Many people who have encountered financial difficulties believe that bankruptcy is the best possible option. While it is true that bankruptcy is often a good choice, there are a number of reasons why people should think twice before filing for bankruptcy in certain situations. The following will discuss some of the reasons why you might not want to file for bankruptcy.
You are Able to Pay Your Debts
Some people are able to still pay their debts, but believe that bankruptcy will offer a quick option to walk away from any debt that they have accrued. If your monthly expenses subtracted from your monthly income still leaves a fair amount of money, there is a possibility that you might not qualify for bankruptcy. Instead, it is a better idea to make arrangements to pay off your debt. If you are not able to repay your debts, however, bankruptcy is often a good option.
Your Debt is Primarily Tax Debt

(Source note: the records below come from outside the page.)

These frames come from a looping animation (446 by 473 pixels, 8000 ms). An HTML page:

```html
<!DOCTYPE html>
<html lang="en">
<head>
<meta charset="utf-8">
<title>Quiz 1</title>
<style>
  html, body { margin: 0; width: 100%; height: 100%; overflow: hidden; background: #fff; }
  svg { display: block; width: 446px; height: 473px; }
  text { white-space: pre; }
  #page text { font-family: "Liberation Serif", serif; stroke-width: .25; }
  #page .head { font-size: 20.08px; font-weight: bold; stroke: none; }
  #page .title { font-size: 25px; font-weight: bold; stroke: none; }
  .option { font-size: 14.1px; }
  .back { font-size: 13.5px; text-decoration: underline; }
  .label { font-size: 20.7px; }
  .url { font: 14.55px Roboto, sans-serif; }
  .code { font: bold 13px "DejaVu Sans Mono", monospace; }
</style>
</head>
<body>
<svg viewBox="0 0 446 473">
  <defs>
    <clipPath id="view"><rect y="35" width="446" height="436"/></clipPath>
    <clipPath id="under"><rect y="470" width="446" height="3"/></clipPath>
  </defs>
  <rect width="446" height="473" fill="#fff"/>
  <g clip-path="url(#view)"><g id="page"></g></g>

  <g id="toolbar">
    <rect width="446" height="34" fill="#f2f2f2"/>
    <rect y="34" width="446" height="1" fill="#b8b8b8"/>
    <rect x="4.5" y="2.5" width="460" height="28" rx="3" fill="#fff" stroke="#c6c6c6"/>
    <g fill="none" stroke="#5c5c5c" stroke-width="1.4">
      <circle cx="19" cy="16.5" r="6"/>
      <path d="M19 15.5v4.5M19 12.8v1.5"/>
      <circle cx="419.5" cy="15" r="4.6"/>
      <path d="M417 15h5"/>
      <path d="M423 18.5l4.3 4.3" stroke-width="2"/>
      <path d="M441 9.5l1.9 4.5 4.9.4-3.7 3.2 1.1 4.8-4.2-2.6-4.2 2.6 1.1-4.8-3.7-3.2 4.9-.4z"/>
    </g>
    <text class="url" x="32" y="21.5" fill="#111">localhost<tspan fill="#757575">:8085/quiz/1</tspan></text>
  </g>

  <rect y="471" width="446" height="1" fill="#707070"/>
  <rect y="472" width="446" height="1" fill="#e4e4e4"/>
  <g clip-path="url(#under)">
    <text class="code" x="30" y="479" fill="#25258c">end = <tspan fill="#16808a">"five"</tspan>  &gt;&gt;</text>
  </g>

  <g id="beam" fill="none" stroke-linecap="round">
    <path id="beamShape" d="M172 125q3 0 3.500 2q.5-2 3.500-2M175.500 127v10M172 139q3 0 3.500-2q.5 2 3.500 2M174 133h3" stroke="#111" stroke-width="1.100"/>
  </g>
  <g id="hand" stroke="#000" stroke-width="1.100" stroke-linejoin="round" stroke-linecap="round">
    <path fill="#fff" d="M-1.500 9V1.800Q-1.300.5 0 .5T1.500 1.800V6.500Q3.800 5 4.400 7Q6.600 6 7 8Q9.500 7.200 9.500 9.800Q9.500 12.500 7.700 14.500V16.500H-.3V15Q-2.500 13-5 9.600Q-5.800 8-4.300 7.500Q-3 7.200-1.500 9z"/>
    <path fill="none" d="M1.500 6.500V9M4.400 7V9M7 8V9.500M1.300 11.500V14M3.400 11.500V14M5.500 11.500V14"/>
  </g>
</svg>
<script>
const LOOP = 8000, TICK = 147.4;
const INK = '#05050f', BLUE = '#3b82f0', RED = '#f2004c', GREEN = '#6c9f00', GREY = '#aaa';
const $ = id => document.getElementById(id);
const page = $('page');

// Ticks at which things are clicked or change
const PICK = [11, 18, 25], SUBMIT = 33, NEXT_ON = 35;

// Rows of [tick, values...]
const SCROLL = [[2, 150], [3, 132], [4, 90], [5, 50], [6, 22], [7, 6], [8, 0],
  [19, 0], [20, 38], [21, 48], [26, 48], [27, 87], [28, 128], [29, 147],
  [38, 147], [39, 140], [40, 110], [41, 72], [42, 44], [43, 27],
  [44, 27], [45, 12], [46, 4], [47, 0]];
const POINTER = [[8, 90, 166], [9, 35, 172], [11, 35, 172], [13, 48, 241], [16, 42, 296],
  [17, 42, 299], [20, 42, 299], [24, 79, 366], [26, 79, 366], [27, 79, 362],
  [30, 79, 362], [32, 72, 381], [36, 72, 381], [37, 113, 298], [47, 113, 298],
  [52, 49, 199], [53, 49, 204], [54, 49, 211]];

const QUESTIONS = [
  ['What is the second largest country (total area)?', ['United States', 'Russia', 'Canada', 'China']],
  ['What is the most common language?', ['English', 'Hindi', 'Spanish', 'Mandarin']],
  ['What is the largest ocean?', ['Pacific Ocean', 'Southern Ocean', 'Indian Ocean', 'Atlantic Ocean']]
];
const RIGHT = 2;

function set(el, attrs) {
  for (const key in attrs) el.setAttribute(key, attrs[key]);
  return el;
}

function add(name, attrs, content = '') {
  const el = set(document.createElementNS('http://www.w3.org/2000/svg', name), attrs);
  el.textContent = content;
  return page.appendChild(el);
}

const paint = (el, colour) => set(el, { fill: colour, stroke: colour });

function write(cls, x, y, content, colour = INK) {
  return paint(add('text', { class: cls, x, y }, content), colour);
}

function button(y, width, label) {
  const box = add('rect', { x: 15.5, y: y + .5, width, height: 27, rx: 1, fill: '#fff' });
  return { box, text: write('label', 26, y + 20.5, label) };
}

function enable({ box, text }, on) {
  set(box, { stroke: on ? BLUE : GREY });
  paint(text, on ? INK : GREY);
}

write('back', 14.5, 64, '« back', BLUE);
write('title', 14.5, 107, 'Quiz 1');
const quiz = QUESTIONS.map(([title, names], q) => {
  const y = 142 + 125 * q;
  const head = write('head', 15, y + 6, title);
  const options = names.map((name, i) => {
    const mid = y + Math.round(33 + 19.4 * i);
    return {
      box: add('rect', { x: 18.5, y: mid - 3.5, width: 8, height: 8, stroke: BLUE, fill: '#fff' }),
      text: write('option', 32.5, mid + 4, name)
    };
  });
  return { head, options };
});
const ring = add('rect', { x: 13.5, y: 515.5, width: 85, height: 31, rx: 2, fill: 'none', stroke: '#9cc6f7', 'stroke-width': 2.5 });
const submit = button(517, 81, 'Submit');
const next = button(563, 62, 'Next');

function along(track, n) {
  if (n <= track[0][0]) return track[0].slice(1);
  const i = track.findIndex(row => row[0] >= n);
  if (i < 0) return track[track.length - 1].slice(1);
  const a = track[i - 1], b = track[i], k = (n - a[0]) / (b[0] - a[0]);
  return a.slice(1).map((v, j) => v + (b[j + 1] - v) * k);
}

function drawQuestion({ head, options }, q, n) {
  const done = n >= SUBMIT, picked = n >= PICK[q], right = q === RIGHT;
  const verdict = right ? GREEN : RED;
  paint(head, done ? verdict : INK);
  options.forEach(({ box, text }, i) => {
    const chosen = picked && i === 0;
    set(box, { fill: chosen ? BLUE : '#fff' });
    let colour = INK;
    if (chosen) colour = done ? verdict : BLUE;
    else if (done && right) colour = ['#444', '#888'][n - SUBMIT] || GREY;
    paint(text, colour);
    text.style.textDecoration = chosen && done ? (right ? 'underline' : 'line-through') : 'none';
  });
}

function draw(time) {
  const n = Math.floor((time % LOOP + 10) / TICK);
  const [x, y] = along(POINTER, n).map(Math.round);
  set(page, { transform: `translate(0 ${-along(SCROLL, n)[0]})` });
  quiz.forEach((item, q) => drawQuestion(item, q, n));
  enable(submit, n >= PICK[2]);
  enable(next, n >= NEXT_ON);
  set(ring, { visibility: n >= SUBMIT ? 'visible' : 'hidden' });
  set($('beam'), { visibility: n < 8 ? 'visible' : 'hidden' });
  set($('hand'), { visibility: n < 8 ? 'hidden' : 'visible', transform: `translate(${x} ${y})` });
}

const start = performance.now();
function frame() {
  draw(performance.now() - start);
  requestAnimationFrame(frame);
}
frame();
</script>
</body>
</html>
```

Some types of debt are not capable of being discharged through the bankruptcy process, which includes many kinds of tax debt. For example, to be discharged in bankruptcy, income tax must be at least three years old and a person must not have had anything assessed against him or her in 240 days. As a result, if the majority of your debts are income taxes, there is a possibility that bankruptcy might not be a good idea for you.
Your Debt is Primarily Student Loans

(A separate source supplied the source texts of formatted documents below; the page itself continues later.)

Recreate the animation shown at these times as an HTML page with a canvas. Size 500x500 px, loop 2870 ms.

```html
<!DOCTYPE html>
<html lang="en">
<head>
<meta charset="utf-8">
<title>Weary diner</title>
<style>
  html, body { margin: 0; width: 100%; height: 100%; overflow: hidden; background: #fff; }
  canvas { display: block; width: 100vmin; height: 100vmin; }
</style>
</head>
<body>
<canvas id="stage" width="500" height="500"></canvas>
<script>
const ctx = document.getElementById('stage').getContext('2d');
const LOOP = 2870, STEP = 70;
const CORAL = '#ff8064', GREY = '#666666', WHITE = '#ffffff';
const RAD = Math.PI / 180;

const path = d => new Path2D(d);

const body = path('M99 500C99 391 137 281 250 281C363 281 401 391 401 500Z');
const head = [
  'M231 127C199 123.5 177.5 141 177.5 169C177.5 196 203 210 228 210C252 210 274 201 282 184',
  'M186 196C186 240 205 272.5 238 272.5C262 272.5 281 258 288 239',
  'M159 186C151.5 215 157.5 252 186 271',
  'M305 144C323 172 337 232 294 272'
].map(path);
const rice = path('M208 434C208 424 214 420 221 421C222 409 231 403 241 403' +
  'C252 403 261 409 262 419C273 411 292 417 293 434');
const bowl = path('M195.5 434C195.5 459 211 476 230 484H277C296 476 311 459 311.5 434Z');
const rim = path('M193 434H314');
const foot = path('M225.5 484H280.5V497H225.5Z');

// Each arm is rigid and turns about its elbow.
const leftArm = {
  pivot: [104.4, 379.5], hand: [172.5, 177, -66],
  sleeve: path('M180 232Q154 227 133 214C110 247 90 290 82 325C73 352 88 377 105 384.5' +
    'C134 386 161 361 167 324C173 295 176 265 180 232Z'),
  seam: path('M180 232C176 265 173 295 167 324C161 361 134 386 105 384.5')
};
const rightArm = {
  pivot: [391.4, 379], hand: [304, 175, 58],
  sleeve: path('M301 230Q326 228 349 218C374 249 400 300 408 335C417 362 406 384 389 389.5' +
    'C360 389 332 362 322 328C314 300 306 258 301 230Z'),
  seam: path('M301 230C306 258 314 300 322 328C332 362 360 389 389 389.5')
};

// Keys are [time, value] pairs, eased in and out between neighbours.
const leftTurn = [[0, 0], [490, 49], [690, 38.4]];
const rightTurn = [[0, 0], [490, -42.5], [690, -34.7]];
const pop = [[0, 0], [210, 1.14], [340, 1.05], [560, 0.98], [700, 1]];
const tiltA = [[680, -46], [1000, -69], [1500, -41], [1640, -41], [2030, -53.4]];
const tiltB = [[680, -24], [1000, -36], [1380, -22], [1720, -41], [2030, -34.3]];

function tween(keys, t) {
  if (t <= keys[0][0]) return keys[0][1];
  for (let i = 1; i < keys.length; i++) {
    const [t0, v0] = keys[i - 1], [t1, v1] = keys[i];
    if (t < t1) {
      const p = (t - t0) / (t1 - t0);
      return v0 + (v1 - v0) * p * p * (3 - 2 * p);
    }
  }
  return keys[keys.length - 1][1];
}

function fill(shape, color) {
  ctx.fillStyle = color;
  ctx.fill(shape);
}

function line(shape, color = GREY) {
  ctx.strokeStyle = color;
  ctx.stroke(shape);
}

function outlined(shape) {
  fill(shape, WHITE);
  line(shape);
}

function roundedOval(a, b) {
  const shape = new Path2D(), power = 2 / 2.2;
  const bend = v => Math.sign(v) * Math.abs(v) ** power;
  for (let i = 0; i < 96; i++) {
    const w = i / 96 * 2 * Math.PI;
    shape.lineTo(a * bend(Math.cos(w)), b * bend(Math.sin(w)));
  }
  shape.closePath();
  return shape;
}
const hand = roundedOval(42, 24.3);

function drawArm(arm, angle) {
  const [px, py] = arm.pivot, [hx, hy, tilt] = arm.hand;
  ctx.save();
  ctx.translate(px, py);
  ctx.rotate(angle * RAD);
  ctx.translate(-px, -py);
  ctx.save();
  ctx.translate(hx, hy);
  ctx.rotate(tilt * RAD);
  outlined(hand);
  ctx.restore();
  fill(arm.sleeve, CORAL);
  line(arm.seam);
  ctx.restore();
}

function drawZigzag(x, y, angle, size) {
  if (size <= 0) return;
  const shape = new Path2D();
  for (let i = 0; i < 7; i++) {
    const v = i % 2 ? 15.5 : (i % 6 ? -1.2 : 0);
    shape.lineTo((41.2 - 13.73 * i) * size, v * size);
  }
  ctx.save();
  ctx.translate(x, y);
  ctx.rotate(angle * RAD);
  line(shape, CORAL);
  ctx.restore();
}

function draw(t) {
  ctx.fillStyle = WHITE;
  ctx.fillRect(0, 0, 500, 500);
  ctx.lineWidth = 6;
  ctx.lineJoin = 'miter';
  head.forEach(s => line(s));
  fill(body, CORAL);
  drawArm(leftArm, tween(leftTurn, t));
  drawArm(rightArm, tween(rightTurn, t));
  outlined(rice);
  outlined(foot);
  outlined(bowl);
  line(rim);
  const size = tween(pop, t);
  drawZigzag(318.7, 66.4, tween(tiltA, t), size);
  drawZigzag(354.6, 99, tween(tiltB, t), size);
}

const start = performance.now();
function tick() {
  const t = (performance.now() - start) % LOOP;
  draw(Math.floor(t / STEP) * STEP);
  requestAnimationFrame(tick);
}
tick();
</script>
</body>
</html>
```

Much like taxes, student loans are difficult to discharge through the bankruptcy process. A person who is able to successfully show a hardship, however, is often able to discharge a student loan debt. The challenge is that establishing a hardship is particularly difficult. In situations in which student loan debt is a person’s primary debt, it is often a better idea to research the numerous organizations that help people with student loans who are going through financial difficulties.
Bankruptcy Will Negatively Impact Your Credit Score
In the short run, filing for bankruptcy negatively impacts a person’s credit score. It can be difficult, however, to determine how much bankruptcy will lower a person’s credit score. For many people who have credit scores of 550 or lower, it is common for the bankruptcy process to not lower a person’s credit score much more. For individuals with good credit scores, however, a credit score is often severely impacted. Even though many people witness their credit score increase within a 12-month period after their bankruptcy is discharged, people with good to excellent credit scores often want to consider pursuing other types of debt resolution.
You Will Lose Assets
With numerous types of bankruptcy including Chapter 7, a person’s assets are at risk of being sold to pay off debts. If you have assets that do not qualify under any bankruptcy exemption, a bankruptcy trustee will likely be able to sell these assets and give the money to creditors. For some people who are afraid of losing property, this can be a reason to not file for bankruptcy.
You Recently Received an Inheritance
If you have received an inheritance recently or are entitled to receive an inheritance, it is possible that filing bankruptcy right now or in the immediate future might not be the best option for you. If a person who recently received an inheritance decides to file for bankruptcy, there is a possibility that a bankruptcy trustee will take that money and use it to pay creditors. Instead, it is often a better idea to wait until assets are received from an inheritance and then use this amount to pay off any debts.
You are Interested in Making a Large Purchase
Some people believe that filing for bankruptcy will enable them to purchase a large item by eliminating the individual’s debt, which often includes either maxed out credits or a debt on which the individual is behind. Bankruptcy, however, does not exist to eliminate debt so a person can acquire more material goods. Instead, a person often is able to obtain a substantial loan for the months or even years immediately following the discharge of a bankruptcy. Also, in situations in which a debtor only has bills but still has an income, it is difficult to qualify for certain types of bankruptcy.
Speak with an Experienced Bankruptcy Attorney
If you are interested in learning whether the bankruptcy process is right for you, contact attorney Melanie Tavare today to schedule a free initial consultation.
"Melanie is the best she very responsive and helpful throughout the process everything was taken care of smoothly. If you are thinking of going through bankruptcy she is the best attorney for you. I will forever be grateful having the chance to work with her. She is very honest too."
"I can't thank Melanie enough for helping me through a challenging process and doing so with incredible knowledge, professionalism and tenacity! She went to great lengths to keep me informed, she responded quickly to my questions, and communicated in terms that I could understand. I highly recommend getting in touch with Melanie should you have the need."
"Choosing to work with Atty. Melanie has been one of the best decisions I've ever made. She was a very patient professional to work with and attentive while providing valuable solutions to all of my concerns. If you are searching for of an Attorney who is knowledgeable, transparent, and diligent - well that's Atty. Melanie."
"What I liked about working with Melanie was how prompt and easy to work with she was. She made the process clear and understandable with as little stress as possible. I would work with her again and recommend her to others."